● **PROBLEM REQUIREMENTS**
Report every line of the listing below in which the string "cliff" occurs.

● **RAW DATA**
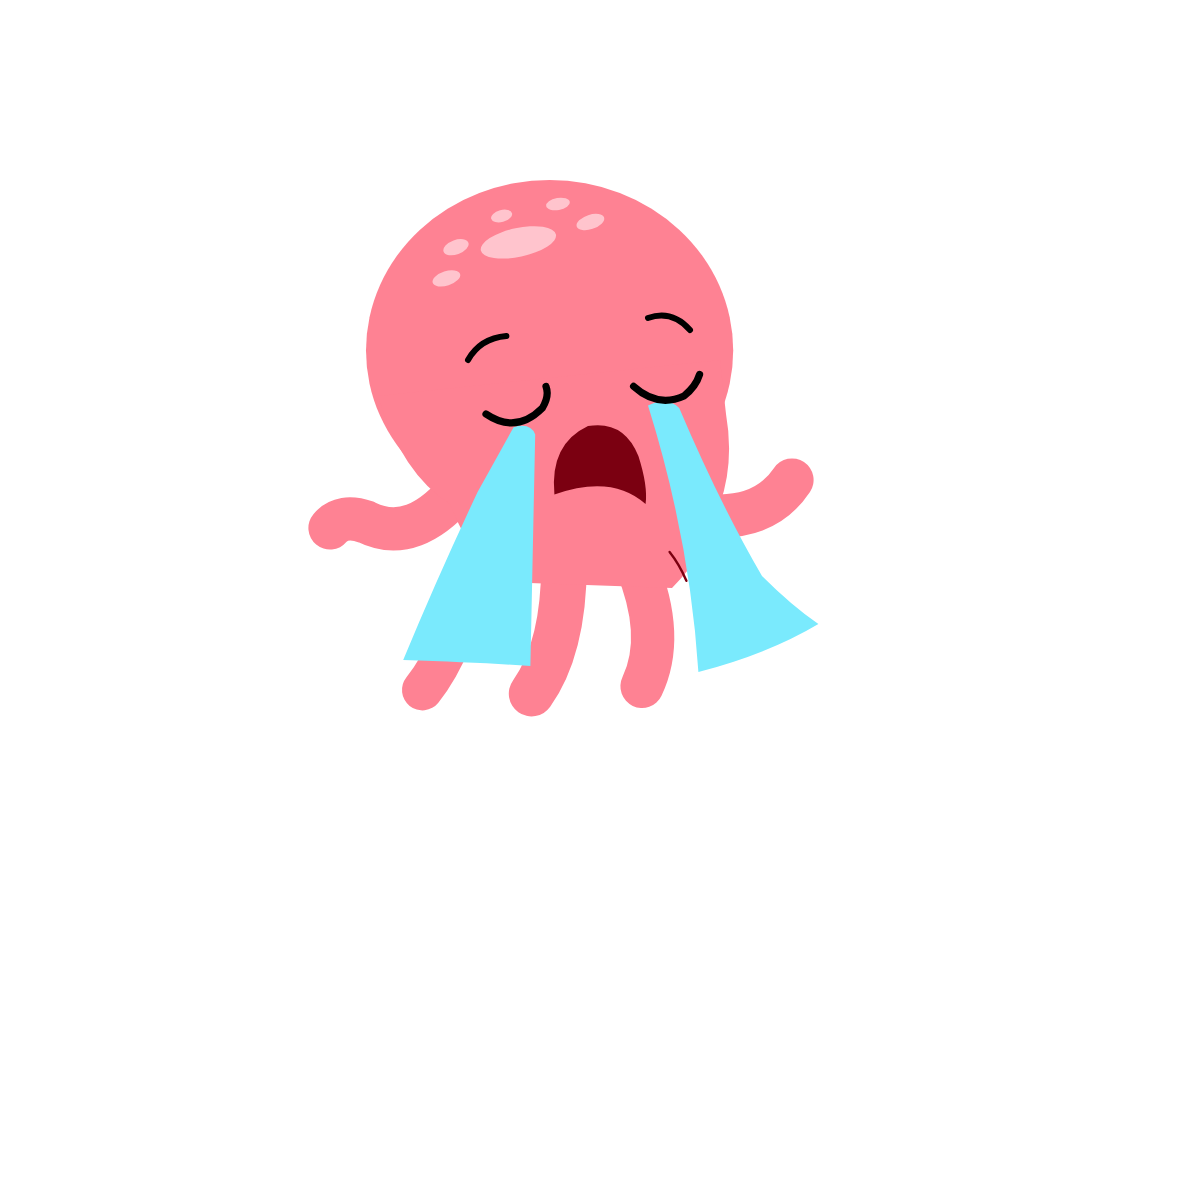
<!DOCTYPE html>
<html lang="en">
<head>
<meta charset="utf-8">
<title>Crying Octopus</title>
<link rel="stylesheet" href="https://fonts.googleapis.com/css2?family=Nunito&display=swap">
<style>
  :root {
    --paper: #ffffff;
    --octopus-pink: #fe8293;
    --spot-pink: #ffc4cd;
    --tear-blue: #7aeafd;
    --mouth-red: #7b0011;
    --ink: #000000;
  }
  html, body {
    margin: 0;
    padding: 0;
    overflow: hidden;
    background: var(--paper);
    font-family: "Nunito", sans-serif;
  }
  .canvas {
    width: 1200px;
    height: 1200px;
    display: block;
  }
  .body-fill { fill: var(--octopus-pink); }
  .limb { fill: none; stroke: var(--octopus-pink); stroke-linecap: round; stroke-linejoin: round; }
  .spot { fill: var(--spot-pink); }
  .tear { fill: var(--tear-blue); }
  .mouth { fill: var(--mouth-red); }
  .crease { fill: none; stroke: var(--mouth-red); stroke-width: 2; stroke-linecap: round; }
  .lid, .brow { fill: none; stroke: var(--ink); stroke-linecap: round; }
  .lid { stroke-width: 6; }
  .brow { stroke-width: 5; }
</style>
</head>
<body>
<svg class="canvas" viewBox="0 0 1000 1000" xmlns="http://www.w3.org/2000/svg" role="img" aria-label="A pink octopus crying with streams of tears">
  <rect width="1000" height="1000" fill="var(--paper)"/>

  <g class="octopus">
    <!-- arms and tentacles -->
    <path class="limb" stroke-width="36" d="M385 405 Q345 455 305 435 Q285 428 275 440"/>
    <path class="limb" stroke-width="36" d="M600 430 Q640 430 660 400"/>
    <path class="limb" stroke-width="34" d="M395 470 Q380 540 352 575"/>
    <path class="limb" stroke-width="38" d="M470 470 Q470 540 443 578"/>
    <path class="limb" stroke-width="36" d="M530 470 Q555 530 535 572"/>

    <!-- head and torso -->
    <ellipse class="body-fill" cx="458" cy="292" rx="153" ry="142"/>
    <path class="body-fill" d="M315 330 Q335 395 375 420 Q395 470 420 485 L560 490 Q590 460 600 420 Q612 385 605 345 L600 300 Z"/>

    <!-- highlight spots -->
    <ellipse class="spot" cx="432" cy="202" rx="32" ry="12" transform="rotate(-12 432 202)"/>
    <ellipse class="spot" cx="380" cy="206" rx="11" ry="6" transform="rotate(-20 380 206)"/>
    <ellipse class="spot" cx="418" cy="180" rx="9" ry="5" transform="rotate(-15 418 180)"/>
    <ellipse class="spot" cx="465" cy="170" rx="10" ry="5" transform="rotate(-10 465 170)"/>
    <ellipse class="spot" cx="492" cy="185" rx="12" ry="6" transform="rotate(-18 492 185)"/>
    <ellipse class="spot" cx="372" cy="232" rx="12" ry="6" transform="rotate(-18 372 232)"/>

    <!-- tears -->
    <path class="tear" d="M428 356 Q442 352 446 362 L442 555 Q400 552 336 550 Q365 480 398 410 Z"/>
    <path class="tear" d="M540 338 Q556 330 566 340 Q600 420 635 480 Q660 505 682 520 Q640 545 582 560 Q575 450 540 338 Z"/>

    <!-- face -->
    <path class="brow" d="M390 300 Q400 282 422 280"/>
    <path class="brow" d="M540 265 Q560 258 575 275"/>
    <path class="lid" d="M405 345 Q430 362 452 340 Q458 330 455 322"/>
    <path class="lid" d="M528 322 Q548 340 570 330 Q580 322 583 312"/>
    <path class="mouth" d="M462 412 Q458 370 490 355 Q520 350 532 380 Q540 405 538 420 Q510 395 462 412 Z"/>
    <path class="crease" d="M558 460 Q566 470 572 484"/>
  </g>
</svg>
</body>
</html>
==
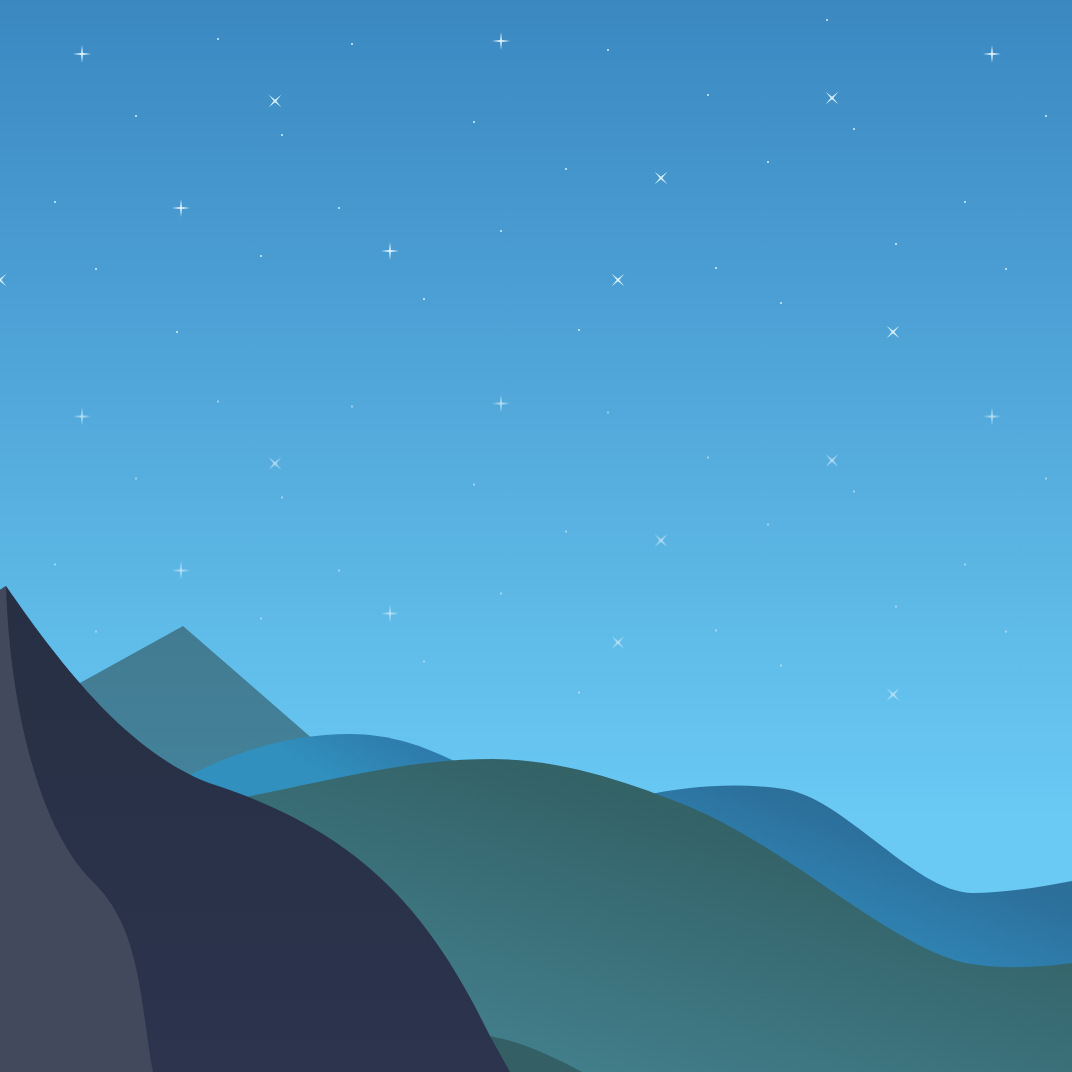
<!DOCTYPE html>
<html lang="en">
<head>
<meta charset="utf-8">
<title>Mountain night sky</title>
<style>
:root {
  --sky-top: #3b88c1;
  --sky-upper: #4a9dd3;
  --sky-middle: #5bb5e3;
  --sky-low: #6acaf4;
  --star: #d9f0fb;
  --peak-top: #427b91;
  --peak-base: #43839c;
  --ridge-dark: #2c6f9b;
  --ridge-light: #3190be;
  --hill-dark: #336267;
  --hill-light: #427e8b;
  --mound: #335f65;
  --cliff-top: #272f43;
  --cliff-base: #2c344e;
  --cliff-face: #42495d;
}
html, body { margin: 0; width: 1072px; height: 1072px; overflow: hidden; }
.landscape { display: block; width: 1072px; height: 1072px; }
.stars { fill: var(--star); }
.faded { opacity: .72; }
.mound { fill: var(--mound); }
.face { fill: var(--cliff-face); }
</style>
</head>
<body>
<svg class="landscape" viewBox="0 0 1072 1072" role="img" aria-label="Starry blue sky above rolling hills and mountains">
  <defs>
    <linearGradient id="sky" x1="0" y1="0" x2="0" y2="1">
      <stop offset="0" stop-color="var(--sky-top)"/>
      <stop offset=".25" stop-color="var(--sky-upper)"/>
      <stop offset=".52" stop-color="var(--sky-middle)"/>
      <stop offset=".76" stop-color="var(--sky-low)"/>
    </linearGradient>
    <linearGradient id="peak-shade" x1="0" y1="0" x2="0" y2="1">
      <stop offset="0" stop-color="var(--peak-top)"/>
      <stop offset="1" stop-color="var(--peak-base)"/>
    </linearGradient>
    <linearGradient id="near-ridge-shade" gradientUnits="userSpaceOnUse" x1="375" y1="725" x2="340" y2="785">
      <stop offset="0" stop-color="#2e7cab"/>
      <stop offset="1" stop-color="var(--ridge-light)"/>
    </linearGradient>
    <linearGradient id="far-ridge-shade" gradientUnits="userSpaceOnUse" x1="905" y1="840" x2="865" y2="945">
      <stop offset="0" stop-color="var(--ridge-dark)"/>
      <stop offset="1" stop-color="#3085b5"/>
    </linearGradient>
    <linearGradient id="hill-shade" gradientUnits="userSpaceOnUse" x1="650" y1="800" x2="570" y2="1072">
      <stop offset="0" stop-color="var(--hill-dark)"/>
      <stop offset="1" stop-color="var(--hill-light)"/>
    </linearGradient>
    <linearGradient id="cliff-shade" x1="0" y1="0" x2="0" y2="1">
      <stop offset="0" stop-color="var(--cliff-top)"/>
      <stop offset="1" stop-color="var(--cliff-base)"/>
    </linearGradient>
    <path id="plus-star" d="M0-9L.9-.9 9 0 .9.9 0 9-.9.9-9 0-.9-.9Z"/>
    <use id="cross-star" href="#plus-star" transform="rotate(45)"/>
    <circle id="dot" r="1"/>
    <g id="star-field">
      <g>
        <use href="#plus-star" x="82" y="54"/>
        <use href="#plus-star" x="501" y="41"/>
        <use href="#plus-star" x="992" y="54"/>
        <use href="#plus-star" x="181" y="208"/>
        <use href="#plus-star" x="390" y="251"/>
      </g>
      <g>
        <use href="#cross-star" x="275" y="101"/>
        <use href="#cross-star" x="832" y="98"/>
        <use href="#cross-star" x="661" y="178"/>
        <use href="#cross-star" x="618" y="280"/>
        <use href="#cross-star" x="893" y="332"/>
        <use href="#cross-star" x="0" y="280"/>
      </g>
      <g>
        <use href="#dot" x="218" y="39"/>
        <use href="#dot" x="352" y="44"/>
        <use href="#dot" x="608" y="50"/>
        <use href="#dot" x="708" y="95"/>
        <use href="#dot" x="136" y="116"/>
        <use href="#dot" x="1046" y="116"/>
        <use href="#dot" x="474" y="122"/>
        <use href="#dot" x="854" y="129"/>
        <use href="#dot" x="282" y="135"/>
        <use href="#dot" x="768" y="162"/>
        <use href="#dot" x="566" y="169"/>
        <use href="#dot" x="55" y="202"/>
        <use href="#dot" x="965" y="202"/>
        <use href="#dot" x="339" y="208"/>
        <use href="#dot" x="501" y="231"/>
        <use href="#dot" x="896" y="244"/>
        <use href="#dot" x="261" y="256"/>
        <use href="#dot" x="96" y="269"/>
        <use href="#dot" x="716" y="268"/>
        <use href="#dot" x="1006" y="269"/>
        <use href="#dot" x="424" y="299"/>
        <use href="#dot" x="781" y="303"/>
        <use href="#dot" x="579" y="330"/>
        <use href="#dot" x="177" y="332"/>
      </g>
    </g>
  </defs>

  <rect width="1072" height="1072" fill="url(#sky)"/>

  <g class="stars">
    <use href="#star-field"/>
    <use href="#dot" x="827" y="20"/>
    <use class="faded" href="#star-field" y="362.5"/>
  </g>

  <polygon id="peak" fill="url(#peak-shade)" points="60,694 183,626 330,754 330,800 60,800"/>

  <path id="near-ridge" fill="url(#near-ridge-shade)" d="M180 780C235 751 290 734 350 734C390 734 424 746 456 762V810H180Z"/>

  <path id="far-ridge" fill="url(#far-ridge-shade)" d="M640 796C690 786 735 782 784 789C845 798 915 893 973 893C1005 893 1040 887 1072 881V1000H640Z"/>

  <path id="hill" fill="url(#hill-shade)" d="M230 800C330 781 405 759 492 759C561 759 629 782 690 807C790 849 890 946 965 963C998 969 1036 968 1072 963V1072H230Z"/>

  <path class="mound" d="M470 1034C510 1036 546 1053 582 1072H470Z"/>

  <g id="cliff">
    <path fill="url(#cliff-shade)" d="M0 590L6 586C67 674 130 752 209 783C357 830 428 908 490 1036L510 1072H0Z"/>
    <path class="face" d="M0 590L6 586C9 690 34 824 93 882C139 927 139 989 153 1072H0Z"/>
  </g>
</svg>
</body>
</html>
* * *
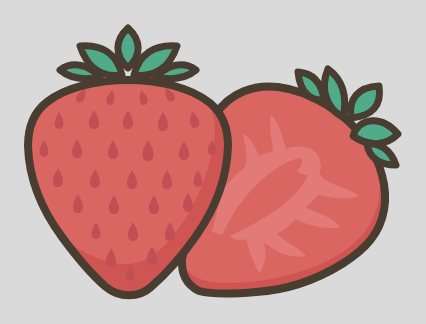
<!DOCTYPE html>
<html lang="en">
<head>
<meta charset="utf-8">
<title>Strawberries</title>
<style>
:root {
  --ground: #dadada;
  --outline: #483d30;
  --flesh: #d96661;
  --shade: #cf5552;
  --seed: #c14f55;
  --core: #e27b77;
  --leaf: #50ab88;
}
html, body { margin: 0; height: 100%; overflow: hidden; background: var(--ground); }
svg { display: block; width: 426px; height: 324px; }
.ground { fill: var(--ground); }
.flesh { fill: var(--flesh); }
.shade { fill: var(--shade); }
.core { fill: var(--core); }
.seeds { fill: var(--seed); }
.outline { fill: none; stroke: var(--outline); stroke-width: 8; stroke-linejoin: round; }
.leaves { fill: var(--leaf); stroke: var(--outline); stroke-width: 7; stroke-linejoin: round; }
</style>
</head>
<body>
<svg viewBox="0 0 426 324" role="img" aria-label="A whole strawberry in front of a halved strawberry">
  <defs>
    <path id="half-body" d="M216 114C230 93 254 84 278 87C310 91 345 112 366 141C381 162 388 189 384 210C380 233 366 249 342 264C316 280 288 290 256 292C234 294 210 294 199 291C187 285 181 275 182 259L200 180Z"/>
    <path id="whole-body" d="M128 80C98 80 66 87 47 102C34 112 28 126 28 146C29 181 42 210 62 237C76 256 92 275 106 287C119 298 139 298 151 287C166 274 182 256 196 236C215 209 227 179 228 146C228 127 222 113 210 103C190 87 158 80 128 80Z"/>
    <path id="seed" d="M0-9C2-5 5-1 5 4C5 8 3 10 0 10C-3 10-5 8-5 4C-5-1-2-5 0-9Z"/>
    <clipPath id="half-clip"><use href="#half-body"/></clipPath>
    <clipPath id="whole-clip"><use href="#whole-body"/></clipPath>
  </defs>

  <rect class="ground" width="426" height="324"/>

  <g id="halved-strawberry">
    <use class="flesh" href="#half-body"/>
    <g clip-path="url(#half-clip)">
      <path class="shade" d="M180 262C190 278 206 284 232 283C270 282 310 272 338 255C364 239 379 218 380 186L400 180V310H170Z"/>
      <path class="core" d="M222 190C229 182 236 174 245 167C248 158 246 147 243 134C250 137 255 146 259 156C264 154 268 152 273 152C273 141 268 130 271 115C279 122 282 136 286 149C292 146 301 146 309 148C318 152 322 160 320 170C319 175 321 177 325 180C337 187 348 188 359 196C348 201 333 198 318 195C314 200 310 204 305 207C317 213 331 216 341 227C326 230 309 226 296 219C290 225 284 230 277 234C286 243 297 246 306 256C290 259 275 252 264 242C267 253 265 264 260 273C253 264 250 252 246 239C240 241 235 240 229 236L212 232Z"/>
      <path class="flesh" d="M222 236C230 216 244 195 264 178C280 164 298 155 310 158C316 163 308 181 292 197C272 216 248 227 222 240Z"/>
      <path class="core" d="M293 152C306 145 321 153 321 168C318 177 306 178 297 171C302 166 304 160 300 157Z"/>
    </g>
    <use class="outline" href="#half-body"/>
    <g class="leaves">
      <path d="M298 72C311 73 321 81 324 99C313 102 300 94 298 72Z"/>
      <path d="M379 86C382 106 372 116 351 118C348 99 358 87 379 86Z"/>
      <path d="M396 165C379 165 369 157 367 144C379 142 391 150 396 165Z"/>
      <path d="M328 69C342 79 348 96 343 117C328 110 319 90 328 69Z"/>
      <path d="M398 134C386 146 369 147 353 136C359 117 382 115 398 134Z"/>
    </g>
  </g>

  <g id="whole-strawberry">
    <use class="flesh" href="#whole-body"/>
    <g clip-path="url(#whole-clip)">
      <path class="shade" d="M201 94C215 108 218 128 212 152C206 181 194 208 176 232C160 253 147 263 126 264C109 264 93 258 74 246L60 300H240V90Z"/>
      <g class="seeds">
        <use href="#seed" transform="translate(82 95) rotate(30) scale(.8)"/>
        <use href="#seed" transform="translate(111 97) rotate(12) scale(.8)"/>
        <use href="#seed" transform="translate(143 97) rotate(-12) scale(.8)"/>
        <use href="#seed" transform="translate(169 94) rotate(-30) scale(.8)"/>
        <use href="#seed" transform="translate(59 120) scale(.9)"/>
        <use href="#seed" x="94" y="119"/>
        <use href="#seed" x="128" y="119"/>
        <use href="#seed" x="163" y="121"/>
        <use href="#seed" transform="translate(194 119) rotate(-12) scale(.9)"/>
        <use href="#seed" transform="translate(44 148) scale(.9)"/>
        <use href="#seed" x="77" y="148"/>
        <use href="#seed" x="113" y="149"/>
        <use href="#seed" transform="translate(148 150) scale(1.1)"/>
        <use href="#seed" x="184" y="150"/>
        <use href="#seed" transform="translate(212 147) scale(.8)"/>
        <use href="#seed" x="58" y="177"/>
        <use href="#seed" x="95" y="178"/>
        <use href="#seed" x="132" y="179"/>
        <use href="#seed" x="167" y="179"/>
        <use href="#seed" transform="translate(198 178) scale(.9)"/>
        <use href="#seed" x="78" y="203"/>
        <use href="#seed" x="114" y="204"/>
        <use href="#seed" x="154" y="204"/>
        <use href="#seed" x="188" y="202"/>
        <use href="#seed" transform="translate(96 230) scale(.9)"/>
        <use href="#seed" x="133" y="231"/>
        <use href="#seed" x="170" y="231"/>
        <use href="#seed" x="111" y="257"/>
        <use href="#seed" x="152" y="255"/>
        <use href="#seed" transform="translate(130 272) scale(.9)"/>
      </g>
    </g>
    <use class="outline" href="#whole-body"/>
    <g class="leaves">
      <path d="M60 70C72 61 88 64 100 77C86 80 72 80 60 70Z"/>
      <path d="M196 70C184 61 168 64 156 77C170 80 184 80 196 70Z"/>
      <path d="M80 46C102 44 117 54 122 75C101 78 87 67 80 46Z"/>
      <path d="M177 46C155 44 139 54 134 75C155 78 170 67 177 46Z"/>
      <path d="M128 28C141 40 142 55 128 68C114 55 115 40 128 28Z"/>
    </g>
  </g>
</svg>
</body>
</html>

● **OUTPUT FOR THIS EXERCISE**
  --cliff-top: #272f43;
  --cliff-base: #2c344e;
  --cliff-face: #42495d;
.face { fill: var(--cliff-face); }
    <linearGradient id="cliff-shade" x1="0" y1="0" x2="0" y2="1">
      <stop offset="0" stop-color="var(--cliff-top)"/>
      <stop offset="1" stop-color="var(--cliff-base)"/>
  <g id="cliff">
    <path fill="url(#cliff-shade)" d="M0 590L6 586C67 674 130 752 209 783C357 830 428 908 490 1036L510 1072H0Z"/>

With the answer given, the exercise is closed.